December 18, 2013
Essays are not just for English and history majors: many college courses require them, and across a wide breadth of disciplines. One professor thinks they are largely an exercise in futility -- not really teaching most students much of anything. Her proposal? Do away with them and bring old-fashioned oral exams back from the brink of extinction. Not all experts are on board.
In a column she wrote for Slate Magazine, Rebecca Schuman, an adjunct professor at the University of Missouri in St. Louis, argues that in era marked by plagiarism, essay-writing services and machine grading, the quality college essay is somewhat of a lost art. Students hate writing them, she writes, but not quite as much as college professors hate grading them. She argues that most seem to be thrown together at 4 a.m., and instructor comments meant to improve them are often ignored. The solution? Do away with them, or at least most of them. English majors still need -- and want -- to write, she notes, but students in other disciplines do not.
"We don't have to assign papers, and we should stop," writes Schuman. "We need to admit that the required-course college essay is a failure."
Schuman proposes that in place of college essays, professors should give old-fashioned oral and written exams that require students to really know the material, but demand less time and grading. Such exams could promote learning while staving off criticism that the humanities are too soft or subjective, she argues, adding that in today's economy, a bachelor's degree is "the new high-school diploma: abjectly necessary for any decent job in the cosmos." As such, students and their parents see college as a means professional training, and view writing assignments as "forced labor" and "an utter waste of time."
Ron Culp, instructor and professional director of public relations and advertising at DePaul University, agrees -- to an extent. He told CityTownInfo that in his classes, he has done away with essay writing in favor of "more practical" assignments, like business memos in which students must convey ideas in tightly-written, one- or two-page papers.
"Besides being more relevant to what most (students) will be expected to do in the real world, business memos save considerable grading time and frustration on my part," said Culp, noting that some students have even begun requesting more of these assignments. "They realized better and tighter writing can become a job-search differentiator, beginning with the cover letters for their resumes."
Glenn Mores, president and CEO of MicroData and former senior lecturer at Northeastern University, told CityTownInfo that he "100 percent concurs" with Schuman's proposal to rachet up written and oral exams, but not at the expense of essays.
"(Giving) up on essays seems more of a surrender than an admission that the skills learned aren't important," said Mores. "Writing skills are important for any employee to do more than the most basic work tasks, the very occasional Mr. Zuckerberg aside. Anyone that can't communicate in writing and orally isn't going far."
Alfred Poor, PhD., speaker and author of "7 Success Secrets That Every College Student Should Know," may be inclined to agree. He told CityTownInfo that study after study suggests hiring managers find college students to be generally unprepared for the job market, and that a "broad lack" of verbal and written communication skills top their list of complaints. Simply letting students graduate without these skills will not solve that, he said.

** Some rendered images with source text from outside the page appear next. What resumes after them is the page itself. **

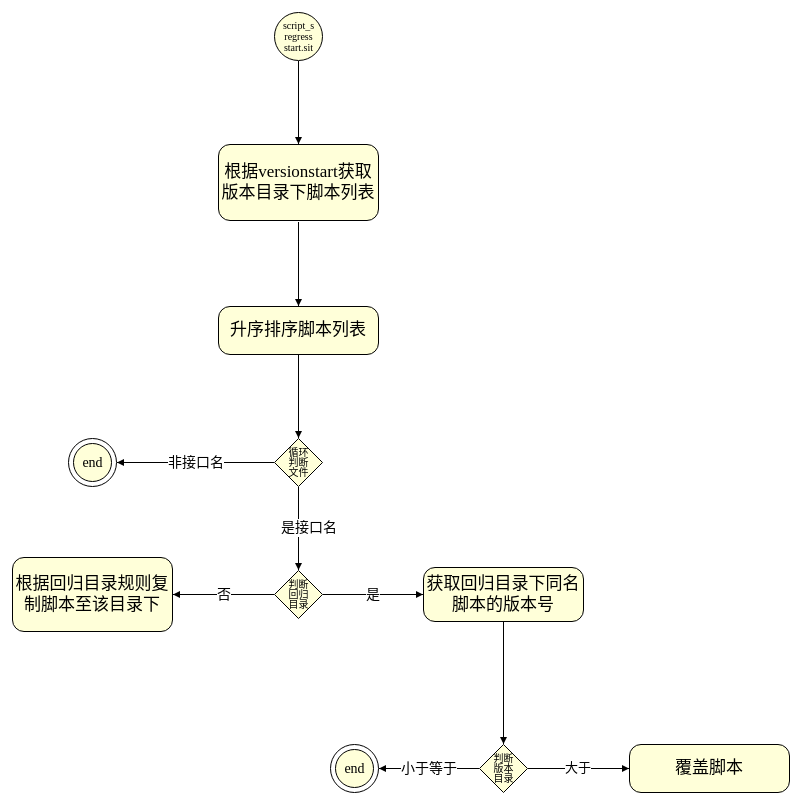
<!DOCTYPE html>
<html lang="zh-CN">
<head>
<meta charset="utf-8">
<title>脚本回归流程图</title>
<style>
:root {
  --node-fill: #ffffd9;
  --ink: #000;
  --paper: #fff;
}
* { box-sizing: border-box; }
html, body { margin: 0; overflow: hidden; background: var(--paper); }
.flowchart {
  position: relative;
  width: 802px;
  height: 805px;
  overflow: hidden;
  background: var(--paper);
  color: var(--ink);
  font: 17px/21px "Liberation Serif", "Noto Sans CJK SC", serif;
}
.connectors { position: absolute; inset: 0; }
.connectors .lines { stroke: var(--ink); stroke-width: 1; fill: none; }
.step, .start, .decision, .end, .label {
  position: absolute;
  left: var(--x);
  top: var(--y);
  text-align: center;
  white-space: nowrap;
}
.step {
  display: flex;
  align-items: center;
  justify-content: center;
  width: 161px;
  height: var(--h);
  padding: 0 1px 2px 0;
  border: 1px solid var(--ink);
  border-radius: 12px;
  background: var(--node-fill);
}
.start, .decision {
  display: flex;
  align-items: center;
  justify-content: center;
  width: 49px;
  height: 49px;
  font-size: 10px;
  line-height: 10px;
}
.start { line-height: 11px; }
.end {
  width: 49px;
  height: 49px;
  padding: 4px;
  border: 1px solid var(--ink);
  border-radius: 50%;
  font-size: 14px;
}
.end span {
  display: flex;
  align-items: center;
  justify-content: center;
  height: 100%;
  border: 1px solid var(--ink);
  border-radius: 50%;
  background: var(--node-fill);
}
.label {
  transform: translate(-50%, -50%);
  background: var(--paper);
  font-size: 14px;
  line-height: 18px;
}
.label.small { font-size: 13px; }
</style>
</head>
<body>
<main class="flowchart">
  <svg class="connectors" width="802" height="805" viewBox="0 0 802 805" aria-hidden="true">
    <defs>
      <marker id="arrow" markerUnits="userSpaceOnUse" markerWidth="8" markerHeight="8" refX="7" refY="4" orient="auto">
        <polygon points="0,0.5 7,4 0,7.5"/>
      </marker>
      <polygon id="diamond" points="0,-24 24,0 0,24 -24,0" fill="var(--node-fill)" stroke="var(--ink)"/>
    </defs>
    <g class="lines" marker-end="url(#arrow)">
      <line x1="298.5" y1="61" x2="298.5" y2="144"/>
      <line x1="298.5" y1="222" x2="298.5" y2="306"/>
      <line x1="298.5" y1="355" x2="298.5" y2="438"/>
      <line x1="274" y1="462.5" x2="117" y2="462.5"/>
      <line x1="298.5" y1="487" x2="298.5" y2="570"/>
      <line x1="274" y1="594.5" x2="173" y2="594.5"/>
      <line x1="323" y1="594.5" x2="423" y2="594.5"/>
      <line x1="503.5" y1="622" x2="503.5" y2="744"/>
      <line x1="479" y1="768.5" x2="379" y2="768.5"/>
      <line x1="528" y1="768.5" x2="629" y2="768.5"/>
    </g>
    <circle cx="298.5" cy="36.5" r="24" fill="var(--node-fill)" stroke="var(--ink)"/>
    <use href="#diamond" x="298.5" y="462.5"/>
    <use href="#diamond" x="298.5" y="594.5"/>
    <use href="#diamond" x="503.5" y="768.5"/>
  </svg>

  <div class="start" style="--x:274px;--y:12px"><span>script_s<br>regress<br>start.sit</span></div>
  <div class="step" style="--x:218px;--y:144px;--h:77px">根据versionstart获取<br>版本目录下脚本列表</div>
  <div class="step" style="--x:218px;--y:306px;--h:49px">升序排序脚本列表</div>

  <div class="decision" style="--x:274px;--y:438px"><span>循环<br>判断<br>文件</span></div>
  <div class="label" style="--x:196px;--y:463px">非接口名</div>
  <div class="end" style="--x:68px;--y:438px"><span>end</span></div>
  <div class="label" style="--x:309px;--y:528px">是接口名</div>

  <div class="decision" style="--x:274px;--y:570px"><span>判断<br>回归<br>目录</span></div>
  <div class="label" style="--x:224px;--y:595px">否</div>
  <div class="step" style="--x:12px;--y:557px;--h:75px">根据回归目录规则复<br>制脚本至该目录下</div>
  <div class="label" style="--x:373px;--y:595px">是</div>
  <div class="step" style="--x:423px;--y:567px;--h:55px">获取回归目录下同名<br>脚本的版本号</div>

  <div class="decision" style="--x:479px;--y:744px"><span>判断<br>版本<br>目录</span></div>
  <div class="label" style="--x:429px;--y:769px">小于等于</div>
  <div class="end" style="--x:330px;--y:744px"><span>end</span></div>
  <div class="label small" style="--x:578px;--y:768px">大于</div>
  <div class="step" style="--x:629px;--y:744px;--h:49px">覆盖脚本</div>
</main>
</body>
</html>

"Instead of moaning about how difficult their job is, college professors need to be held accountable for giving their students the skills… that they will need to succeed upon graduation," said Poor, noting that "the consequences of failure in college are far more benign" than they are in the workplace. "We do them no favors by taking tuition and four years of their time and then just handing them their degree."
Compiled by Aimee Hosler
Interview with Alfred Poor, December 17, 2013
Intrview with Glenn Mores, December 16, 2013
Interview with Ron Culp, December 16, 2013
"The End of the College Essay," slate.com, December 13, 2013, Rebecca Schuman, http://www.slate.com/articles/life/education/2013/12/college_papers_students_hate_writing_them_professors_hate_grading_them_let.html